Bochníček studied music (piano, organ and composition) in Prague and Munich from 1886 to 1889. He then joined the
chorus of the Neues Deutsches Theater in Prague.
In 1895, Bochníček became a répétiteur first in Stettin, then in Prague, again at the Neues Deutsches
Theater where in 1897, he made his debut as a tenor soloist. Neues Deutsches Theater means New German Theater, of course, it
was the opera house of bilingual Prague's German speaking population; and so Bochníček chose a German alias, Julius
Laubner.
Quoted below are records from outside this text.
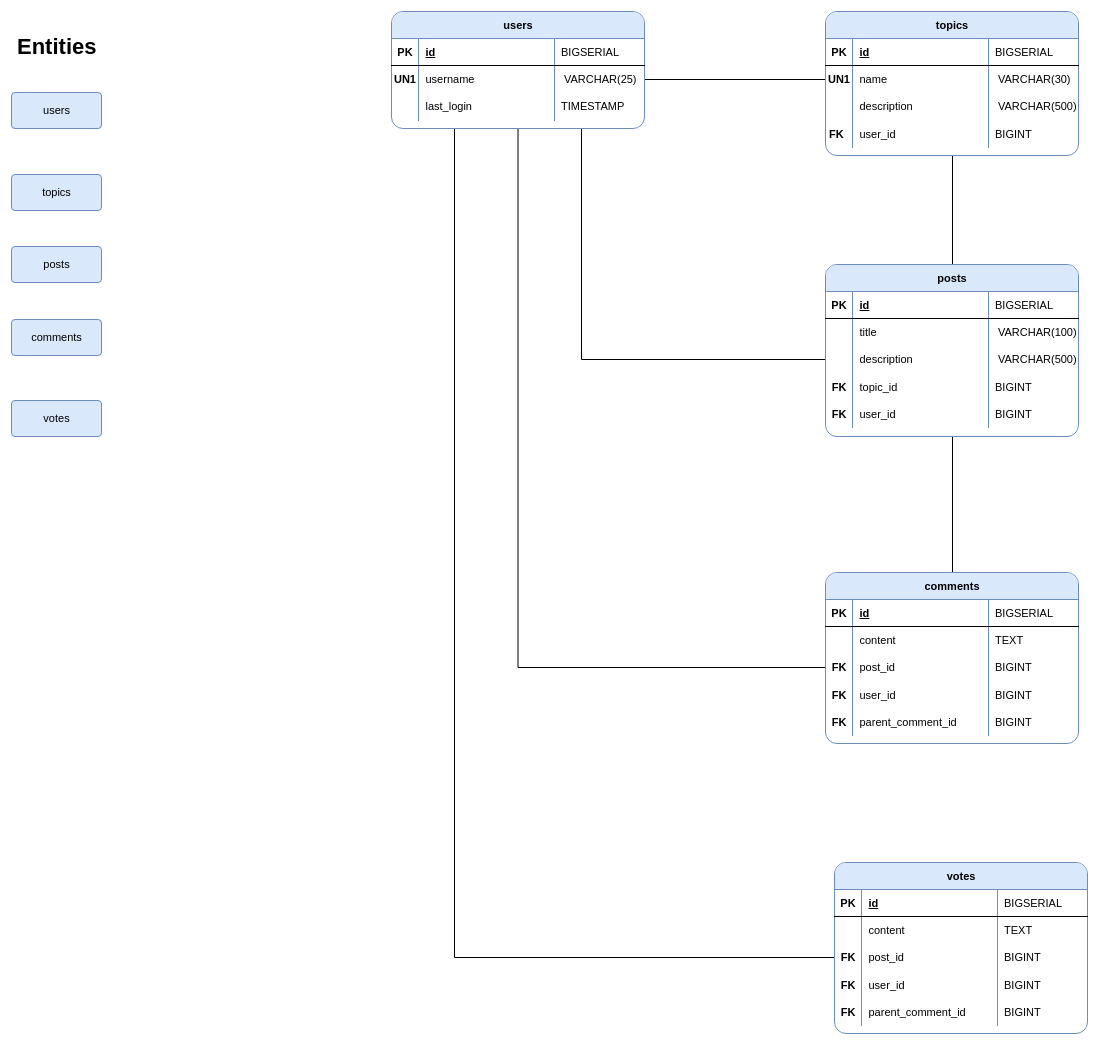
<!DOCTYPE html>
<html lang="en">
<head>
<meta charset="utf-8">
<title>Entities</title>
<style>
:root {
  --fill: #dae8fc;
  --edge: #6c8ebf;
  --ink: #000;
  --paper: #fff;
}
* { box-sizing: border-box; margin: 0; padding: 0; }
html, body { width: 1099px; height: 1045px; overflow: hidden; background: var(--paper); }
body { position: relative; color: var(--ink); font: 11px/13px "Liberation Sans", Helvetica, Arial, sans-serif; }
.links { position: absolute; left: 0; top: 0; fill: none; stroke: var(--ink); stroke-width: 1; }

.entities { padding: 34px 0 0 11px; width: 110px; }
.entities h1 { font-size: 22px; line-height: 26px; padding-left: 6px; margin-bottom: 32px; }
.entities ul { list-style: none; display: flex; flex-direction: column; }
.entities li { width: 91px; height: 37px; display: flex; align-items: center; justify-content: center; background: var(--fill); border: 1px solid var(--edge); border-radius: 4px; margin-bottom: 35.5px; }
.entities .spaced { margin-bottom: 44.5px; }

.table { position: absolute; width: 254px; background: var(--paper); border: 1px solid var(--edge); border-radius: 12px; }
.table h2 { height: 27px; display: flex; align-items: center; justify-content: center; font-size: 11px; background: var(--fill); border-bottom: 1px solid var(--edge); border-radius: 11px 11px 0 0; }
.row { display: grid; grid-template-columns: 27px 136px 1fr; height: 27.2px; white-space: nowrap; }
.row > * { display: flex; align-items: center; }
.row b { justify-content: center; border-right: 1px solid var(--edge); }
.row span { padding-left: 6.5px; border-right: 1px solid var(--edge); }
.row i { font-style: normal; padding-left: 6px; }
.row .sized { padding-left: 9px; }
.row .start { justify-content: flex-start; padding-left: 3px; }
.primary { position: relative; }
.primary::after { content: ""; position: absolute; left: -1px; right: -1px; bottom: 0; height: 1px; background: var(--ink); }
.primary span { font-weight: bold; text-decoration: underline; }

#users { left: 391px; top: 11px; height: 118px; }
#topics { left: 825px; top: 11px; height: 145px; }
#posts { left: 825px; top: 264px; height: 173px; }
#comments { left: 825px; top: 572px; height: 172px; }
#votes { left: 834px; top: 862px; height: 172px; }
</style>
</head>
<body>
<svg class="links" width="1099" height="1045" viewBox="0 0 1099 1045" aria-hidden="true">
  <path d="M645 79.5H826"/>
  <path d="M952.5 156V264"/>
  <path d="M952.5 437V572"/>
  <path d="M581.5 129V359.5H826"/>
  <path d="M518 129V667.5H826"/>
  <path d="M454.5 129V957.5H835"/>
</svg>

<aside class="entities">
  <h1>Entities</h1>
  <ul>
    <li class="spaced">users</li>
    <li>topics</li>
    <li>posts</li>
    <li class="spaced">comments</li>
    <li>votes</li>
  </ul>
</aside>

<main>
  <section class="table" id="users">
    <h2>users</h2>
    <div class="row primary"><b>PK</b><span>id</span><i>BIGSERIAL</i></div>
    <div class="row"><b>UN1</b><span>username</span><i class="sized">VARCHAR(25)</i></div>
    <div class="row"><b></b><span>last_login</span><i>TIMESTAMP</i></div>
  </section>

  <section class="table" id="topics">
    <h2>topics</h2>
    <div class="row primary"><b>PK</b><span>id</span><i>BIGSERIAL</i></div>
    <div class="row"><b>UN1</b><span>name</span><i class="sized">VARCHAR(30)</i></div>
    <div class="row"><b></b><span>description</span><i class="sized">VARCHAR(500)</i></div>
    <div class="row"><b class="start">FK</b><span>user_id</span><i>BIGINT</i></div>
  </section>

  <section class="table" id="posts">
    <h2>posts</h2>
    <div class="row primary"><b>PK</b><span>id</span><i>BIGSERIAL</i></div>
    <div class="row"><b></b><span>title</span><i class="sized">VARCHAR(100)</i></div>
    <div class="row"><b></b><span>description</span><i class="sized">VARCHAR(500)</i></div>
    <div class="row"><b>FK</b><span>topic_id</span><i>BIGINT</i></div>
    <div class="row"><b>FK</b><span>user_id</span><i>BIGINT</i></div>
  </section>

  <section class="table" id="comments">
    <h2>comments</h2>
    <div class="row primary"><b>PK</b><span>id</span><i>BIGSERIAL</i></div>
    <div class="row"><b></b><span>content</span><i>TEXT</i></div>
    <div class="row"><b>FK</b><span>post_id</span><i>BIGINT</i></div>
    <div class="row"><b>FK</b><span>user_id</span><i>BIGINT</i></div>
    <div class="row"><b>FK</b><span>parent_comment_id</span><i>BIGINT</i></div>
  </section>

  <section class="table" id="votes">
    <h2>votes</h2>
    <div class="row primary"><b>PK</b><span>id</span><i>BIGSERIAL</i></div>
    <div class="row"><b></b><span>content</span><i>TEXT</i></div>
    <div class="row"><b>FK</b><span>post_id</span><i>BIGINT</i></div>
    <div class="row"><b>FK</b><span>user_id</span><i>BIGINT</i></div>
    <div class="row"><b>FK</b><span>parent_comment_id</span><i>BIGINT</i></div>
  </section>
</main>
</body>
</html>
In 1900, Bochníček moved to Plzeň/Pilsen for
one season, then to Brno/Brünn for another (he also toured Eastern Europe with that company).
In 1902, he moved back to Prague for just one year, this time to the Národní divadlo (the Czech opera house).
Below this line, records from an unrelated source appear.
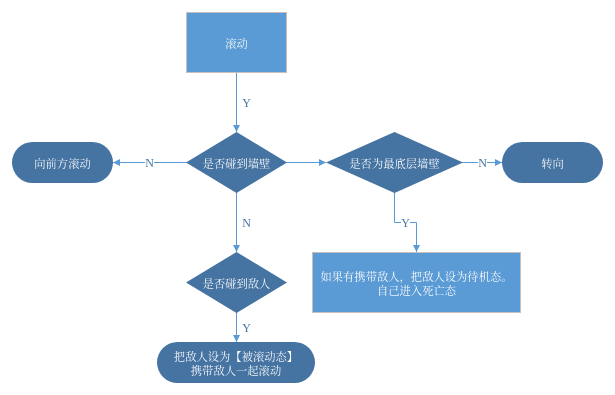
<!DOCTYPE html>
<html lang="zh-CN">
<head>
<meta charset="utf-8">
<title>滚动流程图</title>
<style>
:root {
  --paper: #ffffff;
  --process: #5b9bd5;
  --process-edge: #c8bfba;
  --dark: #4674a2;
  --line: #5b9bd5;
  --label: #4674a2;
  --text: #ffffff;
}
* { box-sizing: border-box; }
html, body { margin: 0; overflow: hidden; background: var(--paper); }
.flowchart {
  position: relative;
  width: 615px;
  height: 395px;
  overflow: hidden;
  background: var(--paper);
  font: 11.3px/14px "Noto Serif CJK SC", "Noto Serif", serif;
}
.connectors { position: absolute; left: 0; top: 0; display: block; }
.connectors path { fill: none; stroke: var(--line); stroke-width: 1; }
.connectors marker path { fill: var(--line); stroke: none; }
.node {
  position: absolute;
  display: flex;
  align-items: center;
  justify-content: center;
  text-align: center;
  white-space: nowrap;
  color: var(--text);
}
.process { background: var(--process); border: 1px solid var(--process-edge); }
.terminal { background: var(--dark); border-radius: 21px; }
.decision { background: var(--dark); clip-path: polygon(50% 0, 100% 50%, 50% 100%, 0 50%); }
.start { left: 186px; top: 12px; width: 101px; height: 61px; }
.hit-wall { left: 186px; top: 132px; width: 101px; height: 61px; }
.bottom-wall { left: 326px; top: 132px; width: 137px; height: 61px; }
.roll-forward { left: 12px; top: 142px; width: 101px; height: 41px; }
.turn { left: 502px; top: 142px; width: 101px; height: 41px; }
.hit-enemy { left: 186px; top: 252px; width: 101px; height: 61px; }
.die { left: 312px; top: 252px; width: 209px; height: 61px; }
.carry-enemy { left: 157px; top: 342px; width: 158px; height: 41px; }
.branch {
  position: absolute;
  width: 9px;
  height: 14px;
  display: flex;
  align-items: center;
  justify-content: center;
  background: var(--paper);
  color: var(--label);
  font: 12px/14px "Liberation Serif", serif;
}
.start-yes { left: 242px; top: 96px; }
.wall-no-left { left: 145px; top: 156px; }
.wall-no-down { left: 242px; top: 216px; }
.bottom-no { left: 478px; top: 156px; }
.bottom-yes { left: 401px; top: 216px; }
.enemy-yes { left: 242px; top: 321px; }
</style>
</head>
<body>
<main class="flowchart">
  <svg class="connectors" width="615" height="395" viewBox="0 0 615 395" aria-hidden="true">
    <defs>
      <marker id="arrow" markerUnits="userSpaceOnUse" markerWidth="8" markerHeight="8" refX="7" refY="4" orient="auto">
        <path d="M0 0.5 7 4 0 7.5Z"/>
      </marker>
    </defs>
    <g marker-end="url(#arrow)">
      <path marker-end="url(#arrow)" d="M236.5 72V132"/>
      <path marker-end="url(#arrow)" d="M187 162.5H113"/>
      <path marker-end="url(#arrow)" d="M286 162.5H326"/>
      <path marker-end="url(#arrow)" d="M462 162.5H502"/>
      <path marker-end="url(#arrow)" d="M236.5 192V252"/>
      <path marker-end="url(#arrow)" d="M394.5 192V222.5H416.5V252"/>
      <path marker-end="url(#arrow)" d="M236.5 312V342"/>
    </g>
  </svg>

  <div class="node process start">滚动</div>
  <div class="node decision hit-wall">是否碰到墙壁</div>
  <div class="node decision bottom-wall">是否为最底层墙壁</div>
  <div class="node terminal roll-forward">向前方滚动</div>
  <div class="node terminal turn">转向</div>
  <div class="node decision hit-enemy">是否碰到敌人</div>
  <div class="node process die">如果有携带敌人，把敌人设为待机态。<br>自己进入死亡态</div>
  <div class="node terminal carry-enemy">把敌人设为【被滚动态】<br>携带敌人一起滚动</div>

  <span class="branch start-yes">Y</span>
  <span class="branch wall-no-left">N</span>
  <span class="branch wall-no-down">N</span>
  <span class="branch bottom-no">N</span>
  <span class="branch bottom-yes">Y</span>
  <span class="branch enemy-yes">Y</span>
</main>
</body>
</html>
From 1902 to 1907, Bochníček sang at the Imperial Opera in Budapest, where all operas were given in Hungarian,
and he called himself Gyula Bochnicsek.
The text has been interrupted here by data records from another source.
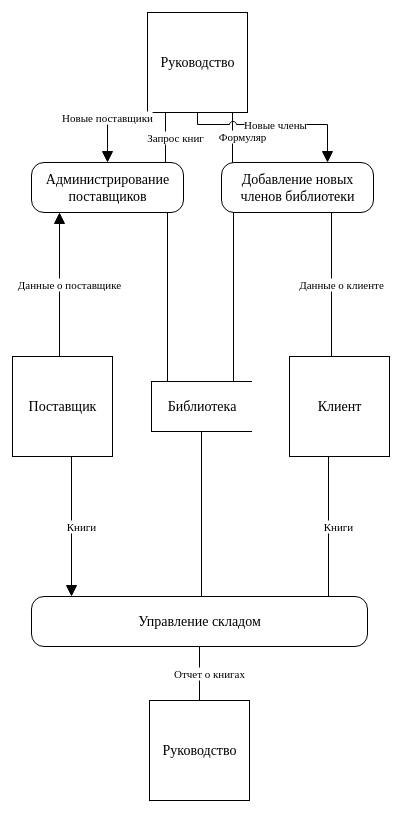
<!DOCTYPE html>
<html lang="ru">
<head>
<meta charset="utf-8">
<title>Диаграмма потоков данных библиотеки</title>
<style>
:root { --ink: #000; --paper: #fff; }
* { box-sizing: border-box; }
html, body { margin: 0; background: var(--paper); }
.diagram {
  position: relative; width: 402px; height: 813px; overflow: hidden;
  background: var(--paper); color: var(--ink);
  font: 14px/17px "Liberation Serif", "Times New Roman", serif;
}
.flows { position: absolute; left: 0; top: 0; }
.flows path { fill: none; stroke: var(--ink); stroke-width: 1; }
.flows .arrow { fill: var(--ink); }
.node {
  position: absolute; left: var(--x); top: var(--y);
  display: flex; align-items: center; justify-content: center;
  text-align: center; white-space: nowrap;
  background: var(--paper); border: 1px solid var(--ink);
}
.entity { width: 101px; height: 101px; }
.process { width: 153px; height: 51px; border-radius: 13px; }
.process.wide { width: 337px; }
.store { width: 101px; height: 51px; border-right: 0; }
.label {
  position: absolute; left: var(--x); top: var(--y);
  transform: translate(-50%, -50%);
  background: var(--paper); white-space: nowrap;
  font-size: 11px; line-height: 13px;
}
</style>
</head>
<body>
<main class="diagram">
  <div class="node entity" style="--x:147px;--y:12px">Руководство</div>
  <div class="node process" style="--x:31px;--y:162px">Администрирование<br>поставщиков</div>
  <div class="node process" style="--x:221px;--y:162px">Добавление новых<br>членов библиотеки</div>
  <div class="node entity" style="--x:12px;--y:356px">Поставщик</div>
  <div class="node store" style="--x:151px;--y:381px">Библиотека</div>
  <div class="node entity" style="--x:289px;--y:356px">Клиент</div>
  <div class="node process wide" style="--x:31px;--y:596px">Управление складом</div>
  <div class="node entity" style="--x:149px;--y:700px">Руководство</div>

  <svg class="flows" width="402" height="813" viewBox="0 0 402 813" aria-hidden="true">
    <defs>
      <path id="arrowhead" class="arrow" d="M0 0L-5 -10H5Z"/>
    </defs>
    <g transform="translate(.5 .5)">
      <path d="M107 118V152"/>
      <path d="M165 112V162"/>
      <path d="M232 112V162"/>
      <path d="M197 112V124H229C229 120 236 120 236 124H327V152"/>
      <path d="M59 356V222"/>
      <path d="M167 212V381"/>
      <path d="M233 212V381"/>
      <path d="M331 212V356"/>
      <path d="M71 456V586"/>
      <path d="M201 431V596"/>
      <path d="M328 456V596"/>
      <path d="M199 646V700"/>
      <use href="#arrowhead" x="107" y="161"/>
      <use href="#arrowhead" x="327" y="161"/>
      <use href="#arrowhead" transform="translate(59 213) rotate(180)"/>
      <use href="#arrowhead" x="71" y="595"/>
    </g>
  </svg>

  <span class="label" style="--x:107.5px;--y:117.5px">Новые поставщики</span>
  <span class="label" style="--x:175.5px;--y:137.5px">Запрос книг</span>
  <span class="label" style="--x:242.5px;--y:136.5px">Формуляр</span>
  <span class="label" style="--x:275.5px;--y:124.5px">Новые члены</span>
  <span class="label" style="--x:69.5px;--y:284.5px">Данные о поставщике</span>
  <span class="label" style="--x:341.5px;--y:284.5px">Данные о клиенте</span>
  <span class="label" style="--x:81.5px;--y:526.5px">Книги</span>
  <span class="label" style="--x:338.5px;--y:526.5px">Книги</span>
  <span class="label" style="--x:209.5px;--y:673.5px">Отчет о книгах</span>
</main>
</body>
</html>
Bochníček had health problems and therefore stopped singing in 1907. He turned to conducting and worked at the
Prague Varieté Theatre until 1923 (1907–13, 1918–23).
He also composed. His opera Gunaro was well received in Stettin in 1894. A year later, he wrote a Christmas opera for Stettin.
That work achieved great popularity locally.
His tenor repertory included Faust, Jeník, Viték (in Dalibor), Wilhelm Meister, ...
Reference 1: Stanley Henig/John Freestone; reference 2